◆ Extracted records:
------------------------------------------------

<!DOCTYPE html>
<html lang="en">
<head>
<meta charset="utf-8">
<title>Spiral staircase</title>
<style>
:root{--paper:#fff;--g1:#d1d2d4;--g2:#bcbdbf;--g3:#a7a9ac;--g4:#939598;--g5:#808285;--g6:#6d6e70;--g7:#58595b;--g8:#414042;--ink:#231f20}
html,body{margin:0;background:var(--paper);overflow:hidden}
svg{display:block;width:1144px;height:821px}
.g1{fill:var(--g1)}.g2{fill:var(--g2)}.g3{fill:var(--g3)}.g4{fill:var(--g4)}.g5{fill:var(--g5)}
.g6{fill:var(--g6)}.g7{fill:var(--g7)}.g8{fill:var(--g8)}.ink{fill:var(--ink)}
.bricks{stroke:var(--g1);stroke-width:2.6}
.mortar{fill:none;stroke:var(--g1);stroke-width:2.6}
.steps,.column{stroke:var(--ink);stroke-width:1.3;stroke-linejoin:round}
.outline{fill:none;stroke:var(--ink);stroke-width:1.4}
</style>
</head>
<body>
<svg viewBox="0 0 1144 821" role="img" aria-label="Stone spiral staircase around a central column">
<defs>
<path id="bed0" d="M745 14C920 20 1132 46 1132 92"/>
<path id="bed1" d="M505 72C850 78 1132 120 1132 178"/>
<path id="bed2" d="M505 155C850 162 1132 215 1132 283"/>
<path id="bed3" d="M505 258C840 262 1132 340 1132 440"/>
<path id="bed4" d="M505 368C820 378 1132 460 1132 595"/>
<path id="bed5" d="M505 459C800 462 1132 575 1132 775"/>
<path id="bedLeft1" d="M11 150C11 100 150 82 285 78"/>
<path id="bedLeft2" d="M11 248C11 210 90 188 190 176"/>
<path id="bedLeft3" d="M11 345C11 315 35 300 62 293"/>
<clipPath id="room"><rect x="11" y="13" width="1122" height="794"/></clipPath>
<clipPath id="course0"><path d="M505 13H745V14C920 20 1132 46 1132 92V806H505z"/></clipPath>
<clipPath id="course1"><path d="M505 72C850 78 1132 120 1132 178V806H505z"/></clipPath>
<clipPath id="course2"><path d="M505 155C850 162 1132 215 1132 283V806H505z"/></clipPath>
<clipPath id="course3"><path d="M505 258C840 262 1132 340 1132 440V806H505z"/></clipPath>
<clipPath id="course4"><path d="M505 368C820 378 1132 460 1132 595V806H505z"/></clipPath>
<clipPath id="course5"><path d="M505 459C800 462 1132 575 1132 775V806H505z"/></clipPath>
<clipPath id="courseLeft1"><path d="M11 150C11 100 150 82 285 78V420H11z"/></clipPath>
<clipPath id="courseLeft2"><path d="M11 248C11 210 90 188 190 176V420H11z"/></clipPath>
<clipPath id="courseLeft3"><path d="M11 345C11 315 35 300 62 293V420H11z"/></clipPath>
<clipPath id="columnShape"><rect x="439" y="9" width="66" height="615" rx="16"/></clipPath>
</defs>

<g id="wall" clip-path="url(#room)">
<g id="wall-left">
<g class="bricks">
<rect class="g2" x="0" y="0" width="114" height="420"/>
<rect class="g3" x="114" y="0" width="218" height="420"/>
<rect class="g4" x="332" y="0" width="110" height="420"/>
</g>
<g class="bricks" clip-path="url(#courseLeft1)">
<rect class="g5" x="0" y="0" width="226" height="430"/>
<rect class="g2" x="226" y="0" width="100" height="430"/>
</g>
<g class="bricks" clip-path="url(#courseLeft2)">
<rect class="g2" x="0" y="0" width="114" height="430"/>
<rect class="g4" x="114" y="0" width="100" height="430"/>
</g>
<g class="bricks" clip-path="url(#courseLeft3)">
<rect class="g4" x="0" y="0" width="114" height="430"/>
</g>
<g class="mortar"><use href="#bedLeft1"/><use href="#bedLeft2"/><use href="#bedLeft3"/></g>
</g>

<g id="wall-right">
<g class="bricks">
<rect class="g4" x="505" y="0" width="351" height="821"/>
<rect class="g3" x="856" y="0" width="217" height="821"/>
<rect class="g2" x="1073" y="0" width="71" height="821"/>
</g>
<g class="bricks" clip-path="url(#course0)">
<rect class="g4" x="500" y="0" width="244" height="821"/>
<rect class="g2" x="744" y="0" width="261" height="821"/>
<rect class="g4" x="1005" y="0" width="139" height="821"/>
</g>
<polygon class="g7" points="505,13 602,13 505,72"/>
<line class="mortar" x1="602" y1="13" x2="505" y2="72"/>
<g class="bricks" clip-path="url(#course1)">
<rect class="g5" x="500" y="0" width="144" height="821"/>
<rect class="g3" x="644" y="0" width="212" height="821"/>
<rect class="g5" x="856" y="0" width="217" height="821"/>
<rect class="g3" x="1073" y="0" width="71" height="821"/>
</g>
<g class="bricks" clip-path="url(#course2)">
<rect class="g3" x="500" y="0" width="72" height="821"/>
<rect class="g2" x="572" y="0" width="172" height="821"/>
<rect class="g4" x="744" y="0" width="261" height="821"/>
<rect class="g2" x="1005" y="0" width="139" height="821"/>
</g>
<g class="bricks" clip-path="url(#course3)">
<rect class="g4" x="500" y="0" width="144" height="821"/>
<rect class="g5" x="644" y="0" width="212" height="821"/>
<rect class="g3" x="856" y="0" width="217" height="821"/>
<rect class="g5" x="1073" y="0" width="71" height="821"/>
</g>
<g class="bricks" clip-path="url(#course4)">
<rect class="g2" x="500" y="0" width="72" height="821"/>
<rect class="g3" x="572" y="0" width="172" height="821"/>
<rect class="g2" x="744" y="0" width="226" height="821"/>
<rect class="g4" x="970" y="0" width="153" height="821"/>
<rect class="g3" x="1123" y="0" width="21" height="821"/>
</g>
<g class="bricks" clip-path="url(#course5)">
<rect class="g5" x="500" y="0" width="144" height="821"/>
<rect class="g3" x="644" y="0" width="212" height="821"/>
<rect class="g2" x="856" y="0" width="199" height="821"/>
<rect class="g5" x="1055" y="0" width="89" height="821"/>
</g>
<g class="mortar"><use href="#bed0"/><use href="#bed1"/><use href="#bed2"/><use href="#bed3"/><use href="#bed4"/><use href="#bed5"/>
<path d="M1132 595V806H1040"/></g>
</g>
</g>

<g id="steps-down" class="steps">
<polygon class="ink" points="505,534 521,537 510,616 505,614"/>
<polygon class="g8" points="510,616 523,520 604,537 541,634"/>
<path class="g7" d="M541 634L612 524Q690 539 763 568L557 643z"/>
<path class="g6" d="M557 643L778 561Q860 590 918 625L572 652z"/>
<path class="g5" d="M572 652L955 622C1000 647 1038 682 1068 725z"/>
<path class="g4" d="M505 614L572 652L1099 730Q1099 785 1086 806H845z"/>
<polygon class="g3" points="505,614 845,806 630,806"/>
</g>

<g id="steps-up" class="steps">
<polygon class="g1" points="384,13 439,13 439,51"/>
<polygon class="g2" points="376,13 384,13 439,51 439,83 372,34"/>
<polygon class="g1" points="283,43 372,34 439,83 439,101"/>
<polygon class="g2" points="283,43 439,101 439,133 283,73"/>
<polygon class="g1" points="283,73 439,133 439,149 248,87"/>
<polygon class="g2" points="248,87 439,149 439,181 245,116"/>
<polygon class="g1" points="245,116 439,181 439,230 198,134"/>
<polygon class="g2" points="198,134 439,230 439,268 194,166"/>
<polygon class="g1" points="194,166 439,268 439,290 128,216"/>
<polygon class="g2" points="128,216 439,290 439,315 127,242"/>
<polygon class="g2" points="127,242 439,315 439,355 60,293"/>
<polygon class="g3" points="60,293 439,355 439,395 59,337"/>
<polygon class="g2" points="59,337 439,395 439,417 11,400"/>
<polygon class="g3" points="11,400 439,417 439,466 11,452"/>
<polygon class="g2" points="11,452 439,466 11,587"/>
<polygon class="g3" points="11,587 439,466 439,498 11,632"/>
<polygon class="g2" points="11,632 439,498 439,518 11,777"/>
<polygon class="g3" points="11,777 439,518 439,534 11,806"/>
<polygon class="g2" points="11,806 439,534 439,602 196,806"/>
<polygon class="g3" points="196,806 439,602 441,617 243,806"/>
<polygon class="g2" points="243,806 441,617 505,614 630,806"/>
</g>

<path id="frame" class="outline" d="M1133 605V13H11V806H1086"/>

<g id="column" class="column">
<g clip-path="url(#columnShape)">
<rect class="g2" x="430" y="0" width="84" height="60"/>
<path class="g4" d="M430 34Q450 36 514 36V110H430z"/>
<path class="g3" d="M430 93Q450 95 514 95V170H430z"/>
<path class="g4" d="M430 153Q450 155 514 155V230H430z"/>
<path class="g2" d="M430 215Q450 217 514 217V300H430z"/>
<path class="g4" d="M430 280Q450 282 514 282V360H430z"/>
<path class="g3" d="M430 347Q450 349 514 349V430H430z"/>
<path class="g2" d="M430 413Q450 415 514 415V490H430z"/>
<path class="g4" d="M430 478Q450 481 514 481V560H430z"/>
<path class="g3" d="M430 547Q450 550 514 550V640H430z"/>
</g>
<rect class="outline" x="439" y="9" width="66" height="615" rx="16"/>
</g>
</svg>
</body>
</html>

------------------------------------------------

◆ DIRECTIONS:
Which lines in the records above include the word "href"? Copy them out.

◆ RESPONSE AREA:
<g class="mortar"><use href="#bedLeft1"/><use href="#bedLeft2"/><use href="#bedLeft3"/></g>
<g class="mortar"><use href="#bed0"/><use href="#bed1"/><use href="#bed2"/><use href="#bed3"/><use href="#bed4"/><use href="#bed5"/>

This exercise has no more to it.